Commentary

Tim Quast
Traders Magazine Online News

We're All HFTs Now

In this guest commentary, author Tim Quast looks back at the history of HFT and how the market has evolved to where many firms now fit the definition of high-frequency trader.

Traders Poll

Are you in favor of a pilot program and examination of the rebate system by the SEC?




Free Site Registration

January 1, 2000

Jury Finds NASD's Zarb Misled Super Bowl Hero

By Staff Reports

Philip J. McConkey was awarded $10 million in damages last month by a jury that found that Frank G. Zarb, chairman of the National Association of Securities Dealers, lied to him about the sale of an insurance company that he had chaired.

The ex-Giant, who is best known for making the winning play in the 1987 Superbowl against Denver, had sued Zarb and the Chicago-based insurance company, the Aon Corporation, for $10 million.

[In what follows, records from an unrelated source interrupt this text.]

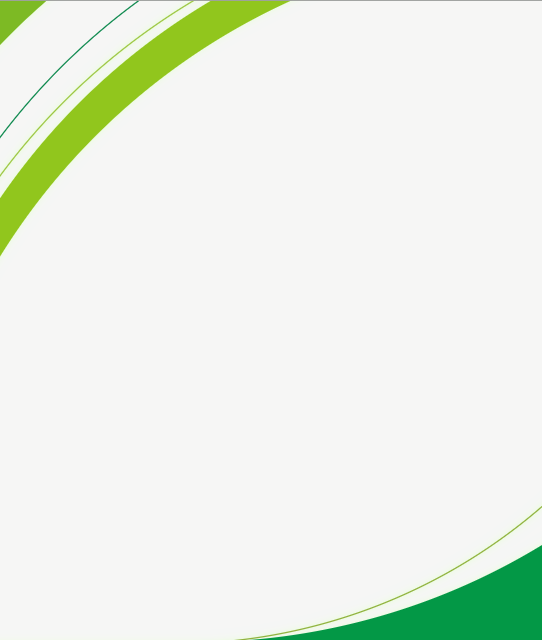
A Shadertoy shader for this background:

```glsl
// A pale page framed by sweeping green arcs in two opposite corners.
// Every edge is a large circle; bands, lines and corner fills are signed
// distances to those circles, with a faint pale halo along each of them.

// Arcs: centre x, centre y, radius, in units of the canvas height
const vec3 ARC_CORNER     = vec3(0.7529, 0.2096, 1.0417);
const vec3 ARC_DARK_LINE  = vec3(0.8313, 0.1576, 1.0416);
const vec3 ARC_LIME_LINE  = vec3(0.8367, 0.1036, 1.0423);
const vec3 ARC_BAND_OUTER = vec3(0.8594, 0.1016, 1.0416);
const vec3 ARC_BAND_INNER = vec3(0.8854, 0.0495, 1.0421);
const vec3 ARC_SWOOSH     = vec3(0.3077, 1.0380, 1.0413);
const vec3 ARC_OLIVE_LINE = vec3(0.2727, 0.8755, 0.8815);

const vec3 PAPER       = vec3(0.963, 0.965, 0.962);
const vec3 HALO        = vec3(0.93, 0.985, 0.89);
const vec3 LIME        = vec3(0.57, 0.775, 0.115);
const vec3 CORNER_LIME = vec3(0.49, 0.73, 0.14);
const vec3 GREEN       = vec3(0.01, 0.595, 0.275);
const vec3 DARK_GREEN  = vec3(0.06, 0.54, 0.31);
const vec3 LIME_LINE   = vec3(0.62, 0.78, 0.27);
const vec3 OLIVE       = vec3(0.57, 0.70, 0.25);
const vec3 RULE_GREY   = vec3(0.62, 0.63, 0.62);

const float ASPECT     = 0.849;   // design width over height
const float LINE_HALF  = 0.0010;  // half width of the thin lines
const float RULE_WIDTH = 0.0015;  // grey rule along the top
const float HALO_WIDTH = 0.0040;  // falloff length of the halo

// Signed distance to a circle, positive outside
float arcDistance(vec2 p, vec3 arc) {
    return length(p - arc.xy) - arc.z;
}

// Arc that runs level to the left of its lowest point
float levelArcDistance(vec2 p, vec3 arc) {
    return arcDistance(vec2(max(p.x, arc.x), p.y), arc);
}

float lineDistance(float d) {
    return abs(d) - LINE_HALF;
}

// Paints a shape with an edge one pixel wide
vec3 paint(vec3 base, vec3 color, float d, float pixel) {
    return mix(base, color, clamp(0.5 - d / pixel, 0.0, 1.0));
}

void mainImage(out vec4 fragColor, in vec2 fragCoord) {
    vec2 p = fragCoord / iResolution.xy * vec2(ASPECT, 1.0);
    float pixel = 1.0 / iResolution.y;

    // Filled shapes
    float corner = -arcDistance(p, ARC_CORNER);
    float band = max(arcDistance(p, ARC_BAND_OUTER),
                     -arcDistance(p, ARC_BAND_INNER));
    float swoosh = -levelArcDistance(p, ARC_SWOOSH);

    // Thin lines
    float darkLine = lineDistance(arcDistance(p, ARC_DARK_LINE));
    float limeLine = lineDistance(arcDistance(p, ARC_LIME_LINE));
    float oliveLine = lineDistance(levelArcDistance(p, ARC_OLIVE_LINE));

    // Page with the halo around the nearest shape
    float nearest = min(min(corner, band), min(swoosh, min(limeLine, oliveLine)));
    vec3 color = mix(PAPER, HALO, exp(-max(nearest, 0.0) / HALO_WIDTH));

    color = paint(color, CORNER_LIME, corner, pixel);
    color = paint(color, LIME, band, pixel);
    color = paint(color, DARK_GREEN, darkLine, pixel);
    color = paint(color, LIME_LINE, limeLine, pixel);
    color = paint(color, OLIVE, oliveLine, pixel);
    color = paint(color, GREEN, swoosh, pixel);

    // Grey rule along the top edge
    color = paint(color, RULE_GREY, 1.0 - RULE_WIDTH - p.y, pixel);

    fragColor = vec4(color, 1.0);
}
```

McConkey removed Zarb as a defendant before the trial began. McConkey is now reunited - sort of - with Zarb. He is a consultant to the investment banking group and sales trading unit at Gerard Klauer Mattison, an NASD member firm in New York.

Deception

At the two-week trial before an Essex County, N.J. jury, McConkey charged Zarb, the former chairman and chief executive of Alexander & Alexander Services, an insurance brokerage firm, with deceiving him about the merger of Alexander & Alexander with Aon. The six-member jury awarded the former pro-football player $5 million in punitive damages, $3 million for lost wages, and $2 million for emotional distress. Aon plans to appeal the verdict.

Like many retired sports superstars, McConkey traded in his uniform for a business suit and became a successful sales executive. He served as vice president of the Ross & Company Insurance in Fairfield, N.J., where he built up a substantial client base.

Alexander & Alexander recruited McConkey in 1995. According to McConkey, Zarb made misleading

statements to induce him to leave his insurance job and join Alexander & Alexander. McConkey told the jury that he had heard rumors that Alexander & Alexander would be acquired by Aon. He wanted to be assured by Zarb that the merger would not go through before he left Ross & Company. He testified that Zarb told him that the rumors were "unfounded" and that Alexander & Alexander was "the predator, not the prey."

Zarb testified that he had met several times with Aon's chairman, Patrick G. Ryan, and discussed possible "business combinations." He said that "these were musings" and "none of it did get very serious." McConkey left his insurance job in May 1996 and started working for Alexander & Alexander. Seven months later, Aon announced it was buying the insurance brokerage firm for $1.23 billion. When McConkey first heard the news, he told the jury that "I felt as if I had gotten a helmet, full speed, in the stomach." He was fired from Aon in March 1997.

A spokesman for Zarb at the NASD said, "We're disappointed. At no time was McConkey misled."